Is white sugar truly the villain it’s made out to be?
I was once told by a nutritionist friend that anything white like sugar, salt, white flour/ maida is bad for you! I got so worried that I started drinking my tea sugar free! But have you ever wondered if the sweet white sugar is really a villain? Sugar is something which raises so many childhood memories! I remember the cheeni/sugar roti which mom used to make or the buttered pav with sugar sprinkled on top with tea or best even the spoonful of sugar to be swallowed if something was too spicy! My little foodie never leaves an opportunity to eat a spoonful of sugar even if something is mildly spicy!
I researched a bit on sugar and came across some alarming information. While sodium which is present in salt has been blamed as a culprit in hypertension/high blood pressure, the real culprit is also this innocent looking white sweet crystal—sugar! Did you know sugar lurks in so many of our treats like pastries, cookies, cakes. It also hides in the form of fructose in processed foods, packaged foods, breads, juices, candies, even sauces and everyone’s favourite – ketchup!!
Sugar is present in a lot of things we consume and its alarming increase in our diet is worrisome! This is especially so because not only grownups but even our children are getting addicted to this white sweet sugar!
How is sugar harmful for us?
Sugar can cause higher occurrence of high blood pressure and heart disease!

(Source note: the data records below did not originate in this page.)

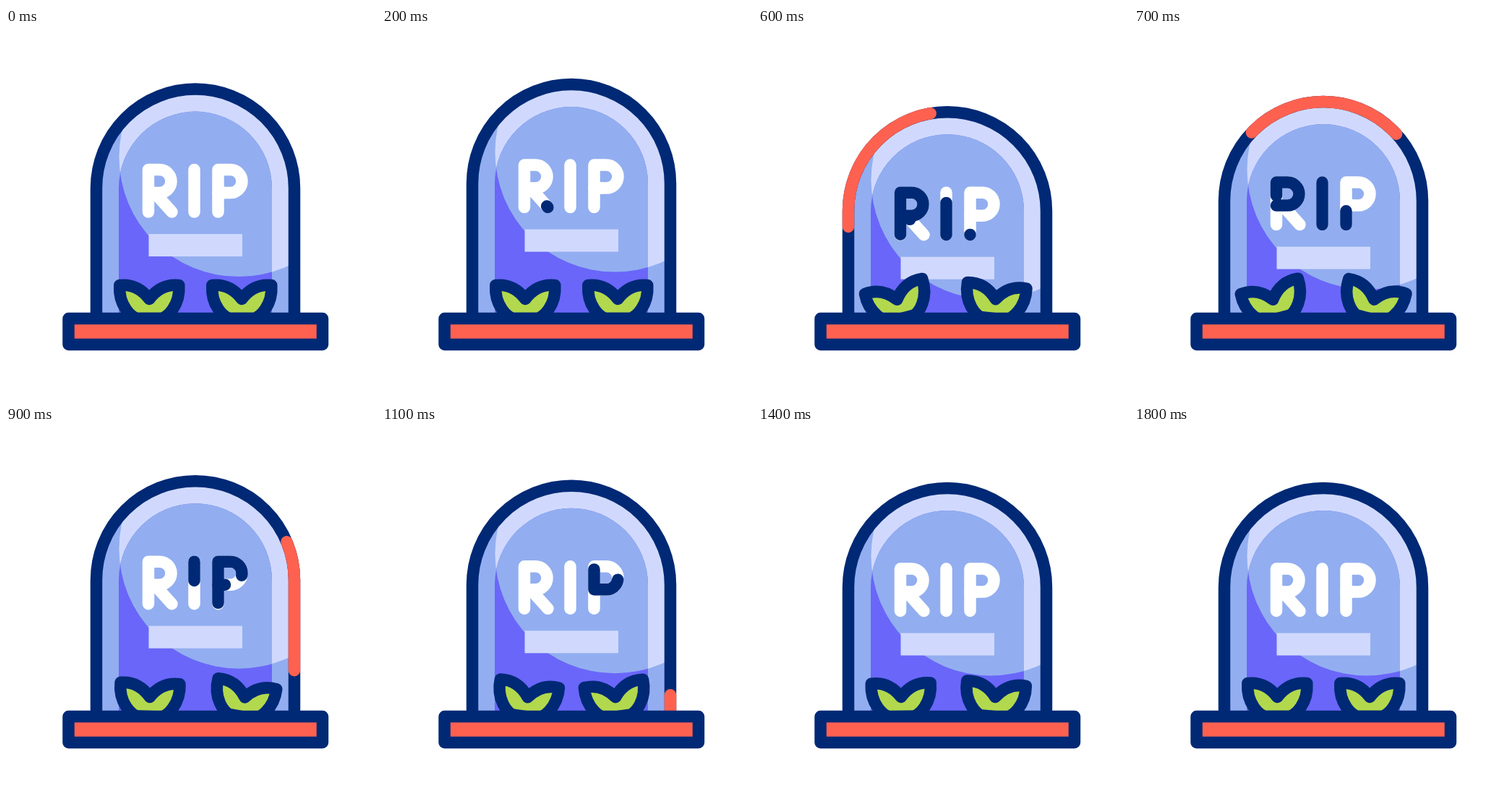
Animation of 512 by 512 pixels, one loop 2.5 s. Source, as an HTML page with a canvas:

```html
<!DOCTYPE html>
<html lang="en">
<head>
<meta charset="utf-8">
<title>Tombstone</title>
<style>
  html, body { margin: 0; width: 100%; height: 100%; overflow: hidden; background: #fff; }
  canvas { display: block; width: 512px; height: 512px; }
</style>
</head>
<body>
<canvas id="stage" width="512" height="512"></canvas>
<script>
const ctx = document.getElementById('stage').getContext('2d');
const LOOP = 2500, STEP = 100, LAST = 1800;
const NAVY = '#002975', RED = '#ff6150', BLUE = '#92aef0',
      PALE = '#d0d9fd', VIOLET = '#6a66f9', GREEN = '#b2d94d';

const smooth = x => x * x * (3 - 2 * x);

// Eased value at time t through [time, value] keys.
function track(t, keys) {
  if (t <= keys[0][0]) return keys[0][1];
  for (let i = 1; i < keys.length; i++) {
    const [t0, v0] = keys[i - 1], [t1, v1] = keys[i];
    if (t < t1) return v0 + (v1 - v0) * smooth((t - t0) / (t1 - t0));
  }
  return keys[keys.length - 1][1];
}

const progress = (t, [from, to]) => track(t, [[from, 0], [to, 1]]);

const stoneLift = [[-38, 0], [140, -12], [480, 38], [960, -12], [1172, 0]];
const leftSway = [[300, 0], [660, -16], [1040, 9.5], [1330, -1], [1600, 0]];
const rightSway = [[300, 0], [430, -4], [790, 18], [1100, -8], [1350, 5.5], [1650, 0]];

// Arch shape: straight legs joined by a half circle around (262, 223).
function arch(radius, leg = 200) {
  const p = new Path2D();
  p.moveTo(262 - radius, 223 + leg);
  p.lineTo(262 - radius, 223);
  p.arc(262, 223, radius, Math.PI, 0);
  p.lineTo(262 + radius, 223 + leg);
  return p;
}

function line(...points) {
  const p = new Path2D();
  points.forEach(([x, y]) => p.lineTo(x, y));
  return p;
}

// Stem from the bottom up, around the bowl and back; "extra" runs up the stem again.
const TOP = 197.5, MID = 229.5, FOOT = 256, BOWL = 16;
function bowlLetter(x, straight, extra) {
  const path = line([x, FOOT], [x, TOP], [x + straight, TOP]);
  path.arc(x + straight, TOP + BOWL, BOWL, -Math.PI / 2, Math.PI / 2);
  path.lineTo(x, MID);
  if (extra) path.lineTo(x, MID - extra);
  return { path, length: FOOT - TOP + 2 * straight + Math.PI * BOWL + extra };
}

const outline = { path: arch(137), length: 400 + Math.PI * 137, head: [167, 1067], tail: [331, 1231] };
const letters = [
  { ...bowlLetter(197, 15.5, 0), head: [260, 593], tail: [590, 900] },
  { path: line([229.5, FOOT], [207, 231]), length: 34, head: [170, 370], tail: [450, 650] },
  { path: line([260.5, FOOT], [260.5, TOP]), length: 58.5, head: [410, 690], tail: [740, 1040] },
  { ...bowlLetter(293.5, 17, 30), head: [587, 1139], tail: [880, 1270] },
  { path: line([293.5, MID], [303, MID]), length: 9.5, head: [750, 850], tail: [1000, 1100] }
];

function stroke(path, color, width) {
  ctx.strokeStyle = color;
  ctx.lineWidth = width;
  ctx.stroke(path);
}

function fill(path, color) {
  ctx.fillStyle = color;
  ctx.fill(path);
}

// Draws only the part of a path between its moving tail and head.
function strokeTrimmed(part, t, color, width) {
  const from = progress(t, part.tail) * part.length;
  const to = progress(t, part.head) * part.length;
  if (to - from < 0.01) return;
  ctx.setLineDash([to - from, 5000]);
  ctx.lineDashOffset = -from;
  stroke(part.path, color, width);
  ctx.setLineDash([]);
}

const body = arch(137), panel = arch(106);
const shine = new Path2D();
shine.arc(322, 180, 165.5, 0, Math.PI * 2);

function drawStone(t) {
  ctx.save();
  ctx.beginPath();
  ctx.rect(0, 0, 512, 420);
  ctx.clip();
  ctx.translate(0, track(t, stoneLift));

  fill(body, BLUE);
  ctx.save();
  ctx.clip(body);
  fill(shine, PALE);
  ctx.restore();

  fill(panel, VIOLET);
  ctx.save();
  ctx.clip(panel);
  fill(shine, BLUE);
  ctx.restore();

  ctx.fillStyle = PALE;
  ctx.fillRect(197.5, 286.5, 129.5, 31);

  stroke(outline.path, NAVY, 16.5);
  strokeTrimmed(outline, t, RED, 16.5);

  letters.forEach(part => stroke(part.path, '#fff', 16.5));
  letters.forEach(part => strokeTrimmed(part, t, NAVY, 16.5));
  ctx.restore();
}

// Two leaves, measured from the point where the plant is rooted.
const leaves = new Path2D('M-41 -42C-22 -44 -9 -35 0 -23C9 -35 22 -44 41 -42' +
  'C43 -14 24 4 16 4L-16 4C-24 4 -43 -14 -41 -42Z');

function drawPlant(x, degrees) {
  ctx.save();
  ctx.translate(x, 398);
  ctx.rotate(degrees * Math.PI / 180);
  fill(leaves, GREEN);
  stroke(leaves, NAVY, 16.5);
  ctx.restore();
}

function drawBase() {
  const slab = new Path2D();
  slab.rect(86.5, 402, 351.5, 36);
  fill(slab, RED);
  stroke(slab, NAVY, 16.5);
}

function draw(t) {
  ctx.fillStyle = '#fff';
  ctx.fillRect(0, 0, 512, 512);
  ctx.lineCap = ctx.lineJoin = 'round';
  drawStone(t);
  drawPlant(198.3, track(t, leftSway));
  drawPlant(326.3, track(t, rightSway));
  drawBase();
}

const start = performance.now();
function tick() {
  const t = (performance.now() - start) % LOOP;
  draw(Math.min(LAST, Math.floor(t / STEP) * STEP));
  requestAnimationFrame(tick);
}
tick();
</script>
</body>
</html>
```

Added sugar, especially the one in sweetened beverages, can increase blood Pressure. It is also associated with increased incidence of hypertension and heart disease.
It can cause weight gain/obesity, and high blood sugar
Fructose turns off the appetite control system which can cause you to eat more and develop insulin resistance. Also, Sugar has calories and the more calories you consume, the more the odds of being overweight!
Weight gain has been associated with hypertension and heart disease. So, if the daily sugar intake of a person exceeds 25 % or more, studies have shown that chances the person can die of heart disease are more than for someone who just consumes 10% of the sweet stuff! It is also seen that excess sugar can cause fluid retention which can lead to further problems!
Sugar can damage your liver
Too much sugar or fructose is a dietary villain as it will directly reach the liver. This can be likened to the effects of excess alcohol on liver. It can overload the liver and cause it to fail!
Excess white sugar can also increase uric acid levels, cause cancer cells to multiply faster, cause cognitive diseases, Alzheimer’s and other brain disorders and much more!!
Now the burning question is how do we curb this desire to eat white sugar or cut down on it?
- Avoid Processed food
Sugar if consumed in its natural form but in moderation is not essentially bad. So, we should avoid it in processed foods, sugary drinks, refined carbs like bagels, breads etc and even grains. Keep fructose consumption below 25% even from natural fruits!
- Include healthy fats in your diet
Add foods rich in both saturated and monosaturated fats as well as omega-3 to your diet. These include nuts, avocado, nut butters, organic milk.
- Eat fermented foods
Kombucha, yogurt, (best is homemade yogurt from organic milk), kefir etc. are examples of fermented foods and probiotics one can have in order to cut down the load on the liver.
- Manage your stress
If the first thing you reach out for is cupcakes when you are feeling troubled, it is a sign that you are stressed. So, managing stress is one of the key factors in keeping sugar cravings under control. Try meditation to overcome stress.
Beware of the hidden white sugar
On a more serious note, avoid sugar substitutes. Read labels of the ingredients mentioned on packaged foods. Put off buying it if the first few ingredients mention high fructose corn syrup, corn syrup, molasses, invert sugar, to name a few. Keep an eye open for the following terms of sugar syrup ending in ‘ose’ like fructose, glucose, dextrose, maltose, sucrose and lactose are mentioned.
According to CDC, the following are the sources of added sugar:
|Rank||Food group||Proportion of average intake|
|Source: CDC, National Health and Nutrition Examination Survey, 2005–06.|
All said and done everything in moderation is the key. Sugar can be consumed up to 150 calories or 9 teaspoons or 36 grams per day by a normal healthy individual. So instead of questioning whether sugar is the villain; let’s make it a hero by consuming it in moderate amounts.
Geeta Hansaria is a homeopath with a passion for writing, especially food poems, binges on DIY kid crafts and cooks up yummy ‘thalis’ for her vast Instagram fan following.